Unbeaten Figueroa talks about where he thinks his KO victory over former titleholder Oscar Escandon Sunday night in the main event of PBC on FS1 places him in the 122-pound ranks.
A head-swiveling right uppercut transformed 21-year-old power-punching, switch-hitter Brandon Figueroa from prospect to contender. Figueroa scored a knockout victory over former world champion Oscar Escandon in Sunday night’s grueling 122-pound PBC on FS1 main event at Citizens Business Bank Arena in Ontario, California.
Figueroa (17-0, 12 KOs) overcame a cut over his left eye from a third-round head butt to secure his most definitive victory. He dropped and stopped Escandon (25-5, 17 KOs) in the 10th-round of a toe-to-toe battle with his father, Omar Figueroa Sr., working his corner and with older brother and former 135-pound champion, Omar Jr., working ringside as a TV commentator.
Figueroa scored his third stoppage of 2018. Now he has put himself in line to challenge champions at 122 pounds.
“I think I gave the fans what they wanted to see. I proved I have the grit and the conditioning to go hard, throwing punches the entire 10 rounds,” said Figueroa, a native of Weslaco, Texas.
“But I’ve still got things to work on, so I’m not in a rush to fight for a world title. I’ll continue improving and working on my craft, but if a title shot’s something my management team believes I’m ready for then I’ll be ready.”
The customarily orthodox Figueroa’s finishing blow was delivered out of a southpaw stance as he went furthest in a fight since consecutive eight-round unanimous decision wins over Luis Fernando Saavedra and Fatiou Fassinou in May and July 2017.
“This was the first time I’ve stopped a guy with a right uppercut. I felt his power, but I was confident, never hurt, and the cut and blood never bothered me,” said Figueroa.
“I just kept digging to the head and body, working the angles, demonstrating versatility as a southpaw, mixing up my combinations and fighting inside and outside.”
A 2004 Olympian from Colombia, Escandon, 34, suffered his third-straight setback following a seventh-round stoppage of Robinson Castellanos for an interim 126-pound title in March 2016. Escandon was knocked out in previous matches by Tugstsogt Nayambayar and WBC 126-pound champion Gary Russell Jr.

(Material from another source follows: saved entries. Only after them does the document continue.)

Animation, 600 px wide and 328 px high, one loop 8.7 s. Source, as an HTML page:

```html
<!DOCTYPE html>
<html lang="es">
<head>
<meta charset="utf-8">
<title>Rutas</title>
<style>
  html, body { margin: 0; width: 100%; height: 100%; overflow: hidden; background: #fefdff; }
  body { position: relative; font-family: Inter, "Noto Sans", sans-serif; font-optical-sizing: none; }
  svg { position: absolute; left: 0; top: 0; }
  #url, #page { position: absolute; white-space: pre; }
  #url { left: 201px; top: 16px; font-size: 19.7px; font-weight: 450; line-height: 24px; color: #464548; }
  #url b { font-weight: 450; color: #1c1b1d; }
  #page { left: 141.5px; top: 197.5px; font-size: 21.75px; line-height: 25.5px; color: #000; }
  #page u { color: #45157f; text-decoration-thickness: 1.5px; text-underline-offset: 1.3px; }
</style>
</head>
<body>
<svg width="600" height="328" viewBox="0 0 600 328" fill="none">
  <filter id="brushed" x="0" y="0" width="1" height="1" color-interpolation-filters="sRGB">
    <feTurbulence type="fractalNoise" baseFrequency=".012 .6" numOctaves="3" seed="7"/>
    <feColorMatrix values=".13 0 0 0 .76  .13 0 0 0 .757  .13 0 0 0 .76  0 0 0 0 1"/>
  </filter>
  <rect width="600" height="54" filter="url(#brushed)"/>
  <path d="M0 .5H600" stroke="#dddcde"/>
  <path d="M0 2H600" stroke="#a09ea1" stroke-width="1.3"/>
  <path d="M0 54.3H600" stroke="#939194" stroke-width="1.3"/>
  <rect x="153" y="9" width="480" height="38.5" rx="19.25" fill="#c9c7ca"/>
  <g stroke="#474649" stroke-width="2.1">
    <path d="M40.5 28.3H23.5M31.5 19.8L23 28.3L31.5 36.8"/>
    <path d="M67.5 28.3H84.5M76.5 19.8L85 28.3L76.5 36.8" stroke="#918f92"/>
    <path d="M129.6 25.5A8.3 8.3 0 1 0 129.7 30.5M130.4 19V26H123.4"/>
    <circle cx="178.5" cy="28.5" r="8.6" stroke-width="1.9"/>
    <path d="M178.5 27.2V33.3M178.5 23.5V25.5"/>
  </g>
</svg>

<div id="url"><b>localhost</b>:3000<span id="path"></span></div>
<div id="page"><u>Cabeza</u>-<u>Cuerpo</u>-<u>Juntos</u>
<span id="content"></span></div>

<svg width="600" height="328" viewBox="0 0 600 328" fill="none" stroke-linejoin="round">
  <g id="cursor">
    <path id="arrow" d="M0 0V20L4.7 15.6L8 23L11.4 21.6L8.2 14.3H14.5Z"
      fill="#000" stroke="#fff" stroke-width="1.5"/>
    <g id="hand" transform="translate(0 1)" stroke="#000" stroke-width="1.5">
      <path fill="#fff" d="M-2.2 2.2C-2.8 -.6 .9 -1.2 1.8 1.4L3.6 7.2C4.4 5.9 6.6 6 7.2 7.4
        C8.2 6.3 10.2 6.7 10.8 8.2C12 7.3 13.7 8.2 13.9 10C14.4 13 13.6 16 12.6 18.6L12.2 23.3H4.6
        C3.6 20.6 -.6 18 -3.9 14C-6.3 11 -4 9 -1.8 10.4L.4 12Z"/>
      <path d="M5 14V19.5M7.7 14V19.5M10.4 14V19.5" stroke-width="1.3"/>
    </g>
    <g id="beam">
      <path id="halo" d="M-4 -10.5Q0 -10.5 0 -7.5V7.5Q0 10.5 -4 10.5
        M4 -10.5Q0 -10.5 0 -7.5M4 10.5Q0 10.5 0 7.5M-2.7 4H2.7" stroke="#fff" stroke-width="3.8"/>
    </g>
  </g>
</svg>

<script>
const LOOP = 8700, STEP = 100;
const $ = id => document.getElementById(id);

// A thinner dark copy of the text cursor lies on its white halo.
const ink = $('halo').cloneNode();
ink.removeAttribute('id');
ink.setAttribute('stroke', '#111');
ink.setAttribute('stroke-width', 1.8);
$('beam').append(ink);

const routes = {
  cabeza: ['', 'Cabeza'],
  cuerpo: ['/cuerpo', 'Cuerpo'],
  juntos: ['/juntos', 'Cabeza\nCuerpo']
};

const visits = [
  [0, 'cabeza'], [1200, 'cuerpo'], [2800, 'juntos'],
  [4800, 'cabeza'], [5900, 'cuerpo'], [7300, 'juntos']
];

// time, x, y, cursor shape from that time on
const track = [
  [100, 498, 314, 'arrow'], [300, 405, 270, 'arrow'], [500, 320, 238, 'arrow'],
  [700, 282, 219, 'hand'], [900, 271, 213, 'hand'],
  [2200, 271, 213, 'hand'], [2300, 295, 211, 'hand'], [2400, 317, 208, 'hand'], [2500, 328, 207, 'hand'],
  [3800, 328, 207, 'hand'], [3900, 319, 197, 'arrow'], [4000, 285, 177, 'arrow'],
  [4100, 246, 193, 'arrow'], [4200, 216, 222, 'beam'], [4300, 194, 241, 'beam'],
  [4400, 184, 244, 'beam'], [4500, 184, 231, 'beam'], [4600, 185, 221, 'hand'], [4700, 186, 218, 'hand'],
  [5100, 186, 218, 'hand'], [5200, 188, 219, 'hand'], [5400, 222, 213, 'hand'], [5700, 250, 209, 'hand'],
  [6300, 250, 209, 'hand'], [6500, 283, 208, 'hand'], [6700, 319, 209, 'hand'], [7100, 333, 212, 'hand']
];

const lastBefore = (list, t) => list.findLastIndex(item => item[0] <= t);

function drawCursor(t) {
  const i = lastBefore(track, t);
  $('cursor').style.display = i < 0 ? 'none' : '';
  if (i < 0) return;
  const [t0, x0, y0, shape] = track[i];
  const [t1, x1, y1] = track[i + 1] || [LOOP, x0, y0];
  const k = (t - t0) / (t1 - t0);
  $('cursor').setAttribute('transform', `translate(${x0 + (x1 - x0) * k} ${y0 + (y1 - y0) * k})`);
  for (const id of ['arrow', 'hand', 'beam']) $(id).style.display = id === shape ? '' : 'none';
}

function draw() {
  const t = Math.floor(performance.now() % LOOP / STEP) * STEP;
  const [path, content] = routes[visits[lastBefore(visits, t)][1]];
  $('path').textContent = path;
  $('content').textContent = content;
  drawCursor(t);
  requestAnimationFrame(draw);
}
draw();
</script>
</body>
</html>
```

“The was a great achievement and experience in a crowd-pleasing fight for Brandon against a former world champion who made him work,” said Omar Sr. “Brandon showed he could overcome adversity, ultimately carrying his power late into the fight and getting the knockout in the last round. On a scale of 1-to-10, I would give Brandon’s an 8 or a 9 for his performance because he’s still learning.”
One man eying Figueroa was Stephen Fulton (14-0, 6 KOs), who scored an eight-round unanimous decision over German Meraz (61-41-2, 38 KOs) on the undercard on Sunday. It was Fulton’s second-straight victory since he began working as the primary sparring partner for Carl Frampton, an Irish, two-division champion.
“I’ve wanted to fight Fulton since the beginning of the year. A fight with him would be really good for me,” said Figueroa. “We’re both undefeated and he’s a boxer who likes to move around, so if he wants to fight me, let’s make it happen.”
Fulton, who sparred 50 rounds with Frampton to help him prepare for Nonito Donaire in April, would like to fight Figueroa.
“That’s [Figueroa] a fight that’s gotta be made, next. What’s attractive about the fight is Figueroa tries to fight, and I’m a boxer, so I guess they think I’m gonna run. But as you saw tonight, I made my opponent run, so it’s not going down like that,” said Fulton, 24.
“His opponent landed some good shots on him until he caught his man with a nice shot and stopped him. If Figueroa chooses to fight southpaw, I’ll adjust, because I’ve knocked out every southpaw I’ve fought. I don’t think he’s ready for me, yet, so hopefully I’ll win by KO.”
For a complete recap of Figueroa vs Escandon, check out our fight page.